By Hosinski's count, Cisco breached contracts with his company on three occasions: the first was breaching the OIP it had with Infra-Comm by letting AT&T take the deal; the second was terminating the other OIPs Infra-Comm had with signed with Cisco; the third was the cancellation of the ICPA.
Infra-Comm continued to work with the customer in question to implement the first and second phases of the Cisco IP telephony project despite the issues it had with Cisco until May of this year, Hosinski said.
Cisco declined to respond to questions about its relationship with Infra-Comm.
However, an industry source close to Cisco said one has to consider the possibility that it was the customer, not Cisco, who decided to go with AT&T and who passed details about the deal to AT&T.
That source also noted that deal-registration agreements do not grant an exclusive relationship between a customer and a solution provider. Instead, it guarantees that the signing partner gets exclusive discounts. Infra-Comm was a Premier or a Silver partner, whereas AT&T is a Gold partner, which could give it better pricing than Infra-Comm could get even with an OIP incentive.
Hosinski said he doesn't believe that the customer told AT&T the details of the deal. He said he has e-mails that came up through the discovery process that show that Cisco passed the Infra-Comm information to AT&T.
Regardless of how the lawsuit plays out, Infra-Comm is no longer the company it once was. From a peak of 12 employees and two offices, the company is now down to four employees and is run from home, Hosinski said.
The lawsuit is more than one company's fight against a large company like Cisco, Hosinski said.
"It's been a long road and a costly road," he said. "Other partners have had these same experiences. I feel like I need to stay in this for the other partners. We need to determine what OIPs and ICPAs mean. The only place where this can be determined is in the courts. It's a point of law."
Hosinski said he cannot walk away from this now. "If I walk away from this, someone else will have to start from square one," he said. "I feel there's a lot at stake, not just between myself and Cisco, but for the thousands of partners that engage with them."
As a result of this lawsuit, Cisco will be in the interesting position of having to argue about the value of solution provider partnerships, Hosinski said.
"Cisco's experts and our experts will have to value how Cisco values a Cisco Silver partnership," he said. "This is about partnership. We thought we were a real partner of Cisco. But Cisco now says we're not."
The lawsuit, now scheduled to go to court on Sept. 22, is a process that Infra-Comm is resolved to carry through, Hosinski said.
"My perspective from Cisco is, if they win, big deal," he said. "If they win, they lose. They can say, yeah, we crushed old Infra-Comm.
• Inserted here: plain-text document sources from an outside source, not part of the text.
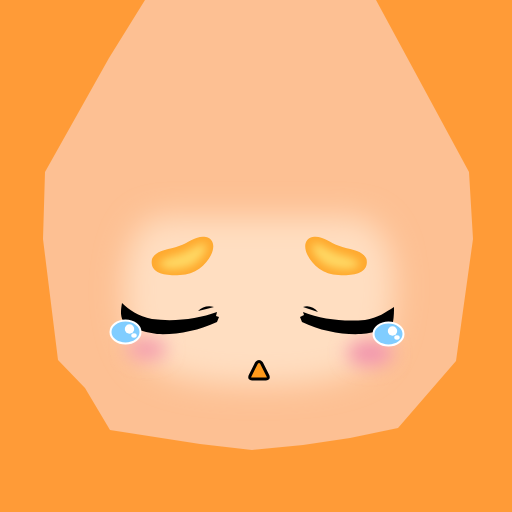
<!DOCTYPE html>
<html lang="en">
<head>
<meta charset="utf-8">
<title>Sleepy tearful face</title>
<style>
:root {
  --backdrop: #ff9b37;
  --skin: #fdc093;
  --glow: #ffdec1;
  --blush: #f294ae;
  --ink: #000;
  --tear: #80cdff;
  --white: #fff;
  --mouth: #ff9a1c;
}
html, body { margin: 0; height: 100%; overflow: hidden; background: var(--backdrop); }
svg { display: block; width: 512px; height: 512px; }
.backdrop { fill: var(--backdrop); }
.skin { fill: var(--skin); }
.glow { fill: var(--glow); }
.blush { fill: var(--blush); }
.lash { fill: var(--ink); }
.tear-drop { fill: var(--tear); stroke: var(--white); stroke-width: 2; }
.shine { fill: var(--white); }
.mouth { fill: var(--mouth); stroke: var(--ink); stroke-width: 3; stroke-linejoin: round; }
</style>
</head>
<body>
<svg viewBox="0 0 512 512" role="img" aria-label="Face with closed eyes, tears and blushing cheeks">
  <defs>
    <filter id="soft-glow" x="-30%" y="-40%" width="160%" height="180%"><feGaussianBlur stdDeviation="15"/></filter>
    <filter id="soft-blush" x="-60%" y="-100%" width="220%" height="300%"><feGaussianBlur stdDeviation="9"/></filter>
    <filter id="soft-brow" x="-30%" y="-40%" width="160%" height="180%"><feGaussianBlur stdDeviation="4"/></filter>
    <clipPath id="brow-clip"><path d="M152 259C156 250 168 250 179 246C190 242 197 235 206 237C214 239 215 247 211 255C206 265 195 275 180 275C166 276 149 274 152 259Z"/></clipPath>
    <g id="brow" clip-path="url(#brow-clip)">
      <rect x="145" y="230" width="75" height="52" fill="#ffa92f"/>
      <path d="M159 263C166 256 178 256 187 251C195 247 201 242 206 244C208 250 201 260 192 265C182 270 161 272 159 263Z" fill="#ffd863" filter="url(#soft-brow)"/>
    </g>
    <g id="tear">
      <ellipse class="tear-drop" rx="15" ry="11.5"/>
      <circle class="shine" cx="4" cy="-3" r="4.7"/>
      <ellipse class="shine" cx="8.5" cy="3.5" rx="2.7" ry="2.2"/>
    </g>
  </defs>

  <rect class="backdrop" width="512" height="512"/>
  <polygon class="skin" points="145,0 376,0 469,172 473,239 456,361 398,428 350,438 303,445 252,450 200,444 110,430 85,388 58,360 43,239 45,172 109,58"/>
  <path class="glow" filter="url(#soft-glow)" d="M162 217H352C378 219 392 244 394 275C396 310 390 345 366 365C340 382 300 385 258 385C214 385 172 381 148 362C126 342 122 304 125 272C128 242 140 219 162 217Z"/>

  <g id="cheeks" filter="url(#soft-blush)">
    <ellipse class="blush" cx="147" cy="349" rx="20" ry="11" opacity=".85"/>
    <ellipse class="blush" cx="370" cy="353" rx="23" ry="13"/>
  </g>

  <g id="brows">
    <use href="#brow"/>
    <use href="#brow" transform="matrix(-1 0 0 1 518.5 0)"/>
  </g>

  <g id="eyes">
    <path class="lash" d="M122 303C129 310 138 316 152 319C174 322 198 319 217 312L216 316L219 317L217 322C198 331 176 335 157 334C142 332 128 327 123 321C120 315 121 309 122 303Z"/>
    <path class="lash" d="M198 311C202 307 208 305 214 307C209 308 204 310 198 311Z"/>
    <path class="lash" d="M394 307C386 312 378 318 365 320C343 322 321 319 303 312L304 315L300 317L302 322C320 331 343 335 361 334C376 333 389 328 393 322C394 316 394 311 394 307Z"/>
    <path class="lash" d="M303 307C308 305 314 307 318 312C313 310 308 309 303 307Z"/>
  </g>

  <g id="tears">
    <use href="#tear" x="125.500" y="332"/>
    <use href="#tear" x="388.500" y="334"/>
  </g>

  <path class="mouth" d="M256.500 363Q259 360 261.500 363L268 376Q269 379 266 379H252Q249 379 250 376Z"/>
</svg>
</body>
</html>
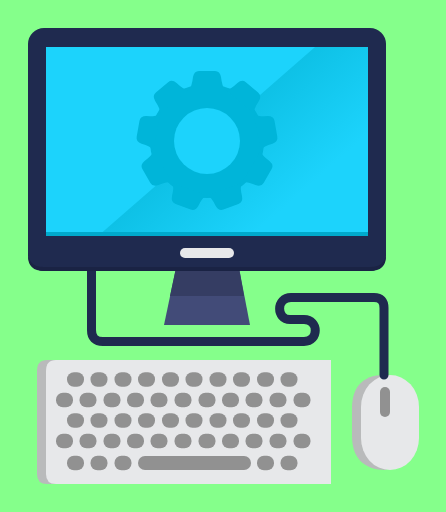
<!DOCTYPE html>
<html lang="en">
<head>
<meta charset="utf-8">
<title>Desktop computer</title>
<style>
:root {
  --backdrop: #85ff8b;
  --navy: #1f2a4f;
  --navy-dark: #1a2344;
  --stand: #424b78;
  --stand-shade: #353d63;
  --screen: #1cd3fc;
  --screen-shade: #00a9cc;
  --gear: #00b5d9;
  --light: #e7e8ea;
  --side: #b9babb;
  --key: #919191;
}
html, body { margin: 0; overflow: hidden; }
body { width: 446px; height: 512px; background: var(--backdrop); }
svg { display: block; }
.navy { fill: var(--navy); }
.light { fill: var(--light); }
.side { fill: var(--side); }
.keys { fill: var(--key); }
.gear { fill: var(--gear); }
.screen { fill: var(--screen); }
.cable { fill: none; stroke: var(--navy); stroke-width: 9; stroke-linecap: round; }
</style>
</head>
<body>
<svg width="446" height="512" viewBox="0 0 446 512" role="img" aria-label="Desktop computer with a gear on the screen, a keyboard and a mouse">
  <defs>
    <linearGradient id="glare" gradientUnits="userSpaceOnUse" x1="207" y1="141" x2="274" y2="217">
      <stop offset="0" stop-color="#00afd0" stop-opacity=".5"/>
      <stop offset="1" stop-color="#00afd0" stop-opacity="0"/>
    </linearGradient>
    <path id="tooth" d="M189 90Q192 86 193 77Q194 71 199 71H215Q220 71 221 77Q222 86 225 90Z"/>
    <rect id="key" x="-8.5" y="-7.3" width="17" height="14.6" rx="7"/>
    <g id="row-ten">
      <use href="#key" x="75.5"/><use href="#key" x="99"/><use href="#key" x="123"/><use href="#key" x="146.5"/><use href="#key" x="170.5"/>
      <use href="#key" x="194"/><use href="#key" x="218"/><use href="#key" x="241.5"/><use href="#key" x="265.5"/><use href="#key" x="289"/>
    </g>
    <g id="row-eleven">
      <use href="#key" x="64.5"/><use href="#key" x="88"/><use href="#key" x="112"/><use href="#key" x="135.5"/><use href="#key" x="159"/><use href="#key" x="183"/>
      <use href="#key" x="207"/><use href="#key" x="230.5"/><use href="#key" x="254"/><use href="#key" x="278"/><use href="#key" x="302"/>
    </g>
  </defs>

  <g id="stand">
    <path fill="var(--stand)" d="M176 268H239L250 325H164Z"/>
    <path fill="var(--stand-shade)" d="M176 268H239L244 296H170Z"/>
  </g>

  <g id="mouse">
    <path class="side" d="M384 375C362 375 352 388 352 408V436C352 457 363 470 386 470Z"/>
    <rect class="light" x="361" y="375" width="58" height="95" rx="29" ry="32"/>
    <rect class="keys" x="380" y="387" width="10" height="30" rx="5"/>
  </g>

  <path class="cable" d="M91.5 268V330Q91.5 341.5 103 341.5H304C319 341.5 319 319.5 304 319.5H290C276 319.5 276 297.5 291 297.5H374Q384 297.5 384 308V375"/>

  <g id="monitor">
    <rect class="navy" x="28" y="28" width="358" height="243" rx="16"/>
    <path fill="var(--navy-dark)" d="M28 253Q29 267 44 267H370Q385 267 386 253V256Q386 271 370 271H44Q28 271 28 256Z"/>
    <rect class="screen" x="46" y="47" width="322" height="189"/>
    <path fill="url(#glare)" d="M315 47H368V236H98Z"/>
    <rect fill="var(--screen-shade)" x="46" y="232" width="322" height="4"/>
    <g id="gear" class="gear">
      <circle cx="207" cy="141" r="57"/>
      <use href="#tooth"/>
      <use href="#tooth" transform="rotate(40 207 141)"/>
      <use href="#tooth" transform="rotate(80 207 141)"/>
      <use href="#tooth" transform="rotate(120 207 141)"/>
      <use href="#tooth" transform="rotate(160 207 141)"/>
      <use href="#tooth" transform="rotate(200 207 141)"/>
      <use href="#tooth" transform="rotate(240 207 141)"/>
      <use href="#tooth" transform="rotate(280 207 141)"/>
      <use href="#tooth" transform="rotate(320 207 141)"/>
      <circle class="screen" cx="207" cy="141" r="33"/>
    </g>
    <rect class="light" x="180" y="248" width="54" height="10" rx="5"/>
  </g>

  <g id="keyboard">
    <path class="side" d="M58 360H47Q37 360 37 371V474Q37 484 47 484H58Z"/>
    <path class="light" d="M331 360H56Q46 360 46 371V474Q46 484 56 484H331Z"/>
    <g class="keys">
      <use href="#row-ten" y="379.5"/>
      <use href="#row-eleven" y="400"/>
      <use href="#row-ten" y="420.5"/>
      <use href="#row-eleven" y="441"/>
      <use href="#key" x="75.5" y="463"/>
      <use href="#key" x="99" y="463"/>
      <use href="#key" x="123" y="463"/>
      <rect x="138" y="456" width="113" height="14" rx="7"/>
      <use href="#key" x="265.5" y="463"/>
      <use href="#key" x="289" y="463"/>
    </g>
  </g>
</svg>
</body>
</html>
But every partner should take notice of this. Maybe this could have been cleared up behind the curtains. But it wasn't. This is everything I have. I have nothing to lose. But I also think about other partners, and how it might affect them. Right now, I feel like Rocky going up against Apollo Creed."